  2. You can do "on sheet" rarity creation. You design the contents of the booster "on the sheet". Let's say your press sheet holds 110 cards. You decide to have 11 card boosters. Your printer tells you (ask him about this) that the sheet is 10 columns of 11 cards. Great. Each column you print has 8 commons, 2 uncommons, and 1 rare. The rares are unique to the column. The uncommons are duplicated in one other column. Each common is repeated 5 times on the sheet. Now the columns can just be cut out and dumped directly into a booster. In order to make this method work you will have to work closely with your printer. If he uses an automatic collating machine, it may shuffle the cards together in a very fixed fashion and break up columns, so if cutting and collation is not done by hand, then you have to pick an appropriate "on sheet" pattern that comes out in "completed boosters" the way you want them to.

I will refer to these as Method #1 and Method #2, respectively, for the rest of the article. Method #1 is harder to totally screw up. Method #2, if you blow the card sorting on the sheets, can end up with "god boosters" with all your rares in one booster, and all commons in others. Both can, really, but Method #2 is more prone to it if you botch your planned collation (or your printer does).

Method #2 is great for controlling the contents of a booster. Why do that when the point of boosters is randomization? Well, if you want organized draft or constructed deck play, you can make sure that people get balanced boosters this way, otherwise unless all your cards are of equal power, the boosters will be of random power. In games where some cards are pre-cursors to play others (such as needing a specific alien homeworld card to play an alien ship card), this Method allows you pair up cards that desperately need to go together with other cards.

For both methods, keep in mind that the contents of a given booster does not have to be random to create a good chase environment for sales. A given card's position within a box or boxes has to be random.
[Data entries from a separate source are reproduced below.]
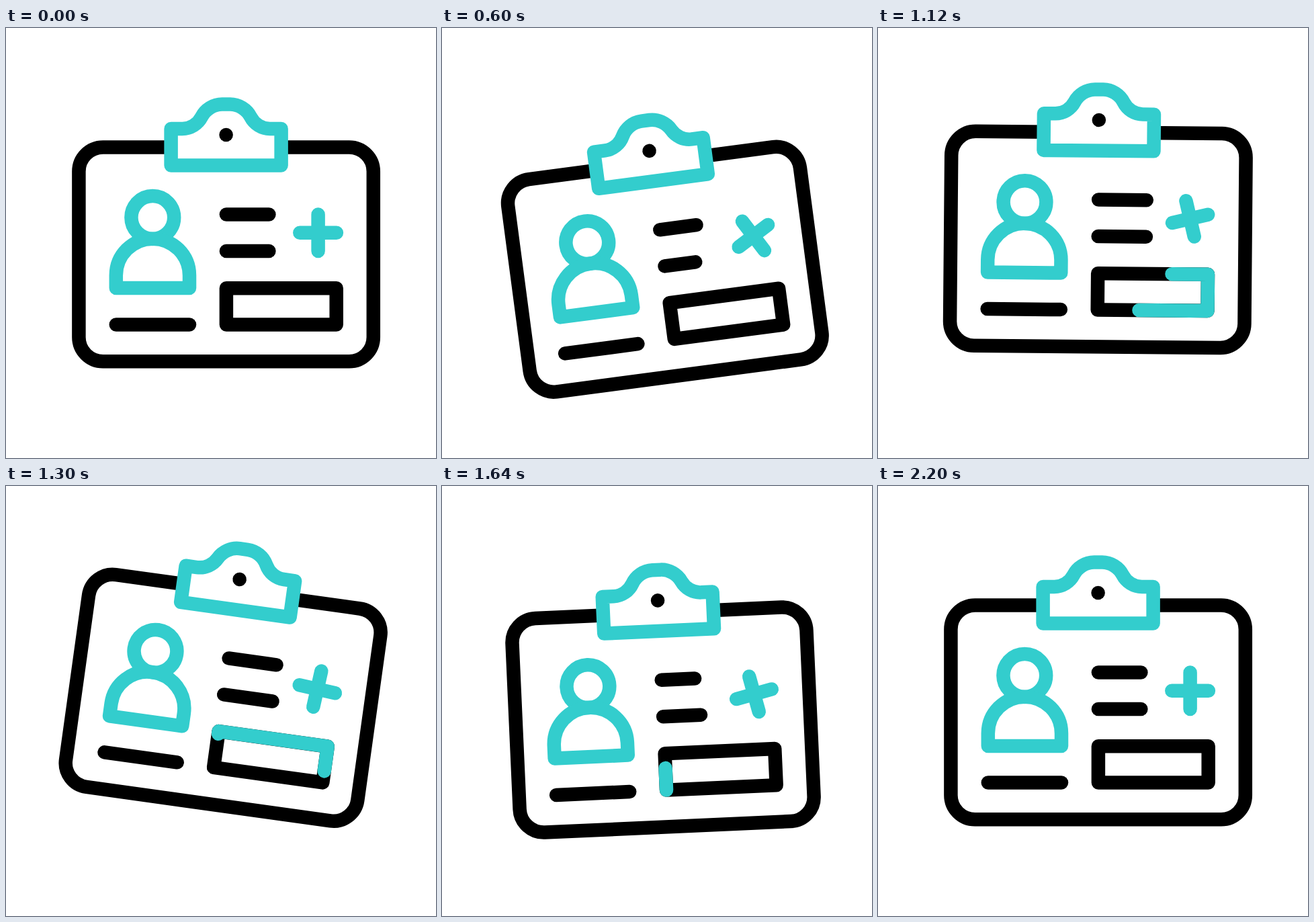
Write an HTML page that moves like this. It is 640x640 px and loops after 2400 ms.

```html
<!DOCTYPE html>
<html lang="en">
<head>
<meta charset="utf-8">
<title>ID card</title>
<style>
  html, body { margin: 0; width: 100%; height: 100%; overflow: hidden; background: #fff; }
  svg { display: block; width: 640px; height: 640px; }
  .ink, .teal { fill: none; stroke: #000; stroke-width: 20.5; stroke-linecap: round; stroke-linejoin: round; }
  .teal { stroke: #33cdcd; }
  #clip { fill: #fff; }
</style>
</head>
<body>
<svg viewBox="0 0 640 640">
  <g id="card">
    <rect class="ink" x="108.4" y="177.4" width="438.4" height="318.9" rx="36"/>
    <path class="teal" id="clip" d="M245.6 204.6v-54.7h16.8c12.2 0 23.2-6.9 28.8-17.8s17.6-18.6 30.4-18.6h12c12.8 0 24.8 7.7 30.4 18.6s16.6 17.8 28.8 17.8h16.8v54.7z"/>
    <circle cx="327.6" cy="159" r="10.3"/>
    <circle class="teal" cx="218.3" cy="282" r="31.9"/>
    <path class="teal" d="M163.8 387v-18.8a54.6 54.6 0 0 1 109.2 0v18.8z"/>
    <path class="ink" d="M163.8 441.5h109.2"/>
    <path class="ink" id="line1"/>
    <path class="ink" id="line2"/>
    <path class="teal" id="plus" d="M437.3 304.7h54.6m-27.3-27.3v54.6"/>
    <rect class="ink" x="327.9" y="387.2" width="163.8" height="54.3"/>
    <path class="teal" id="trail" d="M327.9 441.5h163.8v-54.3h-163.8v54.3"/>
  </g>
</svg>
<script>
  const START = 200, END = 2200, LOOP = 2400;
  const [card, plus, trail, line1, line2] =
    ['card', 'plus', 'trail', 'line1', 'line2'].map(id => document.getElementById(id));
  const perimeter = trail.getTotalLength();

  const ease = p => (1 - Math.cos(Math.PI * Math.min(1, Math.max(0, p)))) / 2;

  // A motion leaves rest, turns back at each peak and settles at rest again.
  const swing = (turns, rest, ...peaks) => t => {
    const times = [START, ...turns, END], stops = [rest, ...peaks, rest];
    return times.slice(1).reduce((value, end, i) =>
      value + (stops[i + 1] - stops[i]) * ease((t - times[i]) / (end - times[i])), rest);
  };

  const even = [700, 1200, 1700], turning = [800, 1410, 1695], stretching = [870, 1185, 1800];
  const lift = swing(even, 0, 25, -25, 12.5);
  const tilt = swing(turning, 0, -10, 9.4, -3.7);
  const spin = swing(turning, 0, -39.5, 8.5, -15);
  const length1 = swing(stretching, 63.5, 50, 74, 45);
  const length2 = swing(stretching, 63.5, 37, 75, 52.5);

  function draw(t) {
    card.setAttribute('transform', `translate(0 ${lift(t)}) rotate(${tilt(t)} 327.6 304.7)`);
    plus.setAttribute('transform', `rotate(${spin(t)} 464.6 304.7)`);
    line1.setAttribute('d', `M327.9 277.5h${length1(t)}`);
    line2.setAttribute('d', `M327.9 332h${length2(t)}`);

    // The tail follows the head round the box 300 ms later.
    const head = perimeter * ease((t - 600) / 900);
    const tail = perimeter * ease((t - 900) / 900);
    trail.style.display = head - tail > 0.01 ? '' : 'none';
    trail.style.strokeDasharray = `${head - tail} 999`;
    trail.style.strokeDashoffset = -tail;
  }

  const origin = performance.now();
  function tick() {
    draw((performance.now() - origin) % LOOP);
    requestAnimationFrame(tick);
  }
  tick();
</script>
</body>
</html>
```
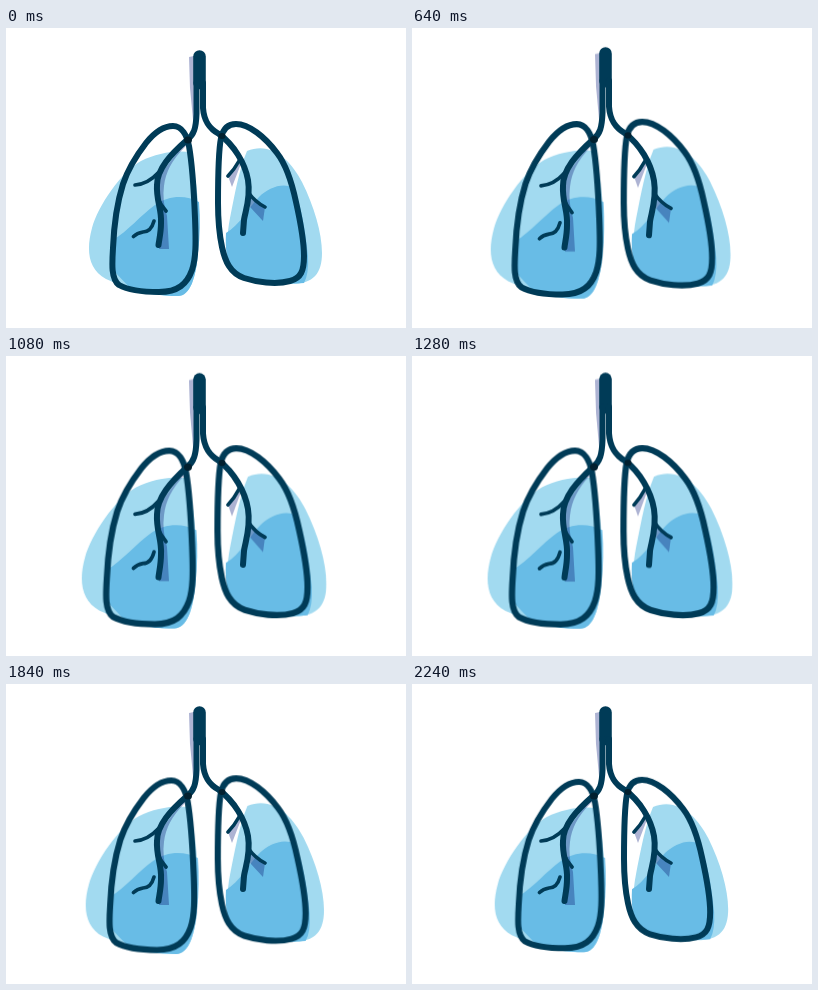
Animation, 400 px wide and 300 px high, one loop 2.28 s. Source, as an HTML page:

```html
<!DOCTYPE html>
<html lang="en">
<head>
<meta charset="utf-8">
<title>Breathing lungs</title>
<style>
  html, body { margin: 0; width: 100%; height: 100%; overflow: hidden; background: #fff; }
  svg { display: block; width: 100vw; height: 100vh; }

  .light { fill: #a2daf0; }
  .deep { fill: #68bce6; }
  .shade { fill: #adb3d3; mix-blend-mode: multiply; }
  .line { fill: none; stroke: #003b57; stroke-width: 6; stroke-linecap: round; stroke-linejoin: round; }
  .twig { stroke-width: 3.6; }
  .trunk { stroke-width: 12.6; }
  .cross { fill: #02202f; }

  .left, .right, .tree { animation: 2280ms infinite; }
  .left { transform-origin: 260px 170px; animation-name: left; }
  .right { transform-origin: 222px 170px; animation-name: right; }
  .tree { transform-origin: 193px 131px; animation-name: tree; }

  /* One step every 40 ms: 30 in, 27 out. */
  @keyframes left {
    0% { transform: scale(1, 1); animation-timing-function: steps(30); }
    52.6316% { transform: scale(1.045, 1.05); animation-timing-function: steps(27); }
    100% { transform: scale(1, 1); }
  }
  @keyframes right {
    0% { transform: scale(1, 1); animation-timing-function: steps(30); }
    52.6316% { transform: scale(1.052, 1.055); animation-timing-function: steps(27); }
    100% { transform: scale(1, 1); }
  }
  /* The windpipe settles before the lungs do. */
  @keyframes tree {
    0% { transform: scale(1, 1); animation-timing-function: steps(31); }
    54.386% { transform: scale(1, 1.055); animation-timing-function: steps(15); }
    80.7018%, 100% { transform: scale(1, 1); }
  }
</style>
</head>
<body>
<svg viewBox="0 0 400 300" role="img" aria-label="Breathing lungs">
  <g class="left">
    <path class="light" d="M184 124C170 122 150 125 135 133C115 144 92 178 86 200C80 222 82 241 100 251C120 260 150 269 172 268C184 268 190 250 192 225C195 190 191 150 184 124Z"/>
    <path class="deep" d="M107 212C122 203 135 187 149 177C163 167 180 167 193 174Q195 200 192 225C190 250 184 268 172 268C155 268 140 266 125 261L106 241Z"/>
  </g>
  <g class="right">
    <path class="light" d="M241 123C266 113 285 133 296 154C308 178 316 205 316 225C316 245 308 256 285 256C262 257 242 253 230 246C219 238 220 210 224 190C229 165 233 142 241 123Z"/>
    <path class="deep" d="M220 205C233 198 243 179 253 169C262 160 277 154 287 160C295 175 299 200 302 228Q303 246 298 255C275 257 242 254 229 247C221 239 219 222 220 205Z"/>
  </g>

  <g class="tree shade">
    <path d="M183 29L188 28L190 96L187 92L184 60Z"/>
    <path d="M191 97Q188 111 178 120Q160 138 158 158Q156 172 161 188L163 221L153 221L152 175L150 152L178 116Z"/>
    <path d="M222 148L226 159L236 133Z"/>
    <path d="M243 167L259 179L257 193L244 179Z"/>
  </g>

  <g class="left">
    <path class="line" d="M167 98C176 98 181 108 183 118C186 135 188 165 189 190C190 215 190 230 186 242C181 256 172 264 153 264C137 264 122 262 113 257C105 251 106 236 107 220C108 196 111 175 117 156C122 141 130 128 140 115C148 105 157 98 167 98Z"/>
  </g>
  <g class="right">
    <path class="line" d="M230 96C243 96 259 109 271 125C281 138 286 155 290 174C294 192 298 212 298 228C298 243 295 250 284 253C270 257 250 254 238 250C224 245 219 233 216 219C213 205 212 190 212 175C212 150 212 125 215 110C217 101 222 96 230 96Z"/>
  </g>

  <g class="tree">
    <path class="line trunk" d="M193.500 28.500V55"/>
    <path class="line" d="M190.500 55V86C190 100 188 107 181 112C165 126 151 141 151 157C150 172 156 182 155 195C155 205 153 212 152.500 217"/>
    <path class="line" d="M197 55V80C198 94 204 101 213 106C228 117 239 135 242 152C245 170 239 184 238 192L237 205"/>
    <path class="line twig" d="M152 145Q142 156 129 157M151 169Q155 177 160 183M148 193Q145 204 137 204Q131 205 127.500 208.500M233 133Q228 142 222 148M242 164Q249 174 259 179"/>
    <ellipse class="cross" cx="182" cy="112" rx="4" ry="3.500"/>
    <ellipse class="cross" cx="216" cy="108" rx="3.500" ry="3"/>
  </g>
</svg>
</body>
</html>
```
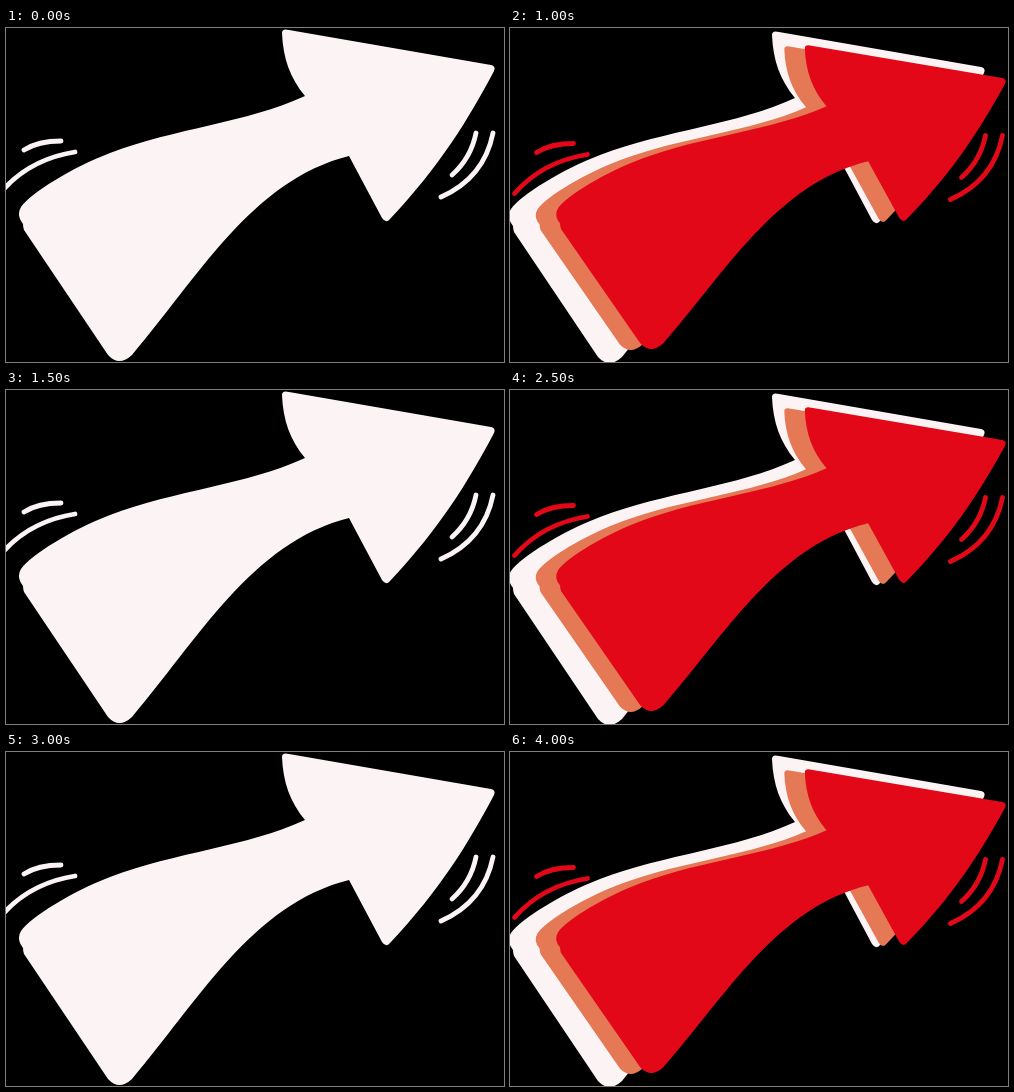
An HTML page for the animation above (4500 ms loop, 498x334 px).

```html
<!DOCTYPE html>
<html lang="en">
<head>
<meta charset="utf-8">
<title>Arrow</title>
<style>
  html, body { margin: 0; width: 100%; height: 100%; overflow: hidden; background: #000; }
  svg { display: block; width: 498px; height: 334px; }
  .marks { fill: none; stroke-width: 4.8; stroke-linecap: round; }
</style>
</head>
<body>
<svg viewBox="0 0 498 334">
  <defs>
    <path id="arrow" d="M283 2 L485 37 Q490 38 488 43 C462 92 434 138 384 191
      Q380 196 376 190 L343 128 C246 152 191 251 126 327 Q113 339 102 327
      L18 202 Q17 199 17 196 Q10 187 15 179 C25 165 65 140 104 125
      C170 100 240 95 299 68 C284 50 277 30 276 5 Q276 0 283 2Z"/>
    <path id="left" d="M18 122 Q32 113 55 113 M-4 163 Q24 131 69 124"/>
    <path id="right" d="M470 105 Q465 130 446 147 M487 105 Q478 150 435 169"/>
  </defs>
  <g id="scene"></g>
</svg>
<script>
  const WHITE = '#fbf3f4', ORANGE = '#e57855', RED = '#e20818';
  const STEP = 500;

  const arrow = (color, x, y, sx = 1, sy = 1) =>
    `<use href="#arrow" fill="${color}" transform="translate(${x} ${y}) scale(${sx} ${sy})"/>`;
  const smallArrow = (color, x, y) => arrow(color, x, y, 0.945, 0.916);
  const marks = (color, leftX, rightX, y) =>
    `<g class="marks" stroke="${color}">
      <use href="#left" x="${leftX}" y="${y}"/><use href="#right" x="${rightX}" y="${y}"/>
    </g>`;

  // Each pose adds one more coloured layer.
  const poses = [
    arrow(WHITE, 0, 0) + marks(WHITE, 0, 0, 0),
    arrow(WHITE, -7, -1) + smallArrow(ORANGE, 36, 14) + marks(ORANGE, 4, 6, 1),
    arrow(WHITE, -14, 2) + smallArrow(ORANGE, 13.5, 17) + smallArrow(RED, 34, 16) +
      marks(RED, 8.5, 5.5, 2.5)
  ];

  const scene = document.getElementById('scene');
  let shown = -1;

  function draw() {
    const pose = Math.floor(performance.now() / STEP) % poses.length;
    if (pose !== shown) scene.innerHTML = poses[shown = pose];
    requestAnimationFrame(draw);
  }
  draw();
</script>
</body>
</html>
```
So, even if each booster has predictable contents from the standpoint of the designer (i.e., if you see the rare, you can tell me, by memory, what all the other cards in the pack should be), if a given rare's position (people are chasing the rares, mostly, in CCGs) is in doubt, then people will have to buy a lot of cards to find what they want. So, if your card printer puts all the cards in their appropriate boosters and then tosses the finished boosters (sealed in their respective booster pack mylar "foil" pouches) like a salad to mix them, then when people open a box, they won't be able to buy one booster and know the position of all the other rares in the box.

Again, if your packaging is not opaque and tamper-proof, then some nastier folks will "peek" at the contents of the boosters to find what they want.

Collation can be really, really expensive for booster packs, as can the packaging. So you should only think about randomized boosters if you have a lot of money to blow (if you want someone else to do it), or if you are willing to do it yourself and you have bought Game Packaging that you can seal up yourself.

As a parting shot, note that really high end game card printers may have access to automated card collating equipment, allowing you to electronically control the contents of boosters. This is really ideally what you want, and it is awesome if you can get it. However, it is not, by any means, guaranteed. I didn't list it in the methods above because, first, I know less than I should about these collating machines, and second, except for very high end card-specific factories, most printers and manufacturers simply are not equipped for automated collation of random or quasi-random booster packs.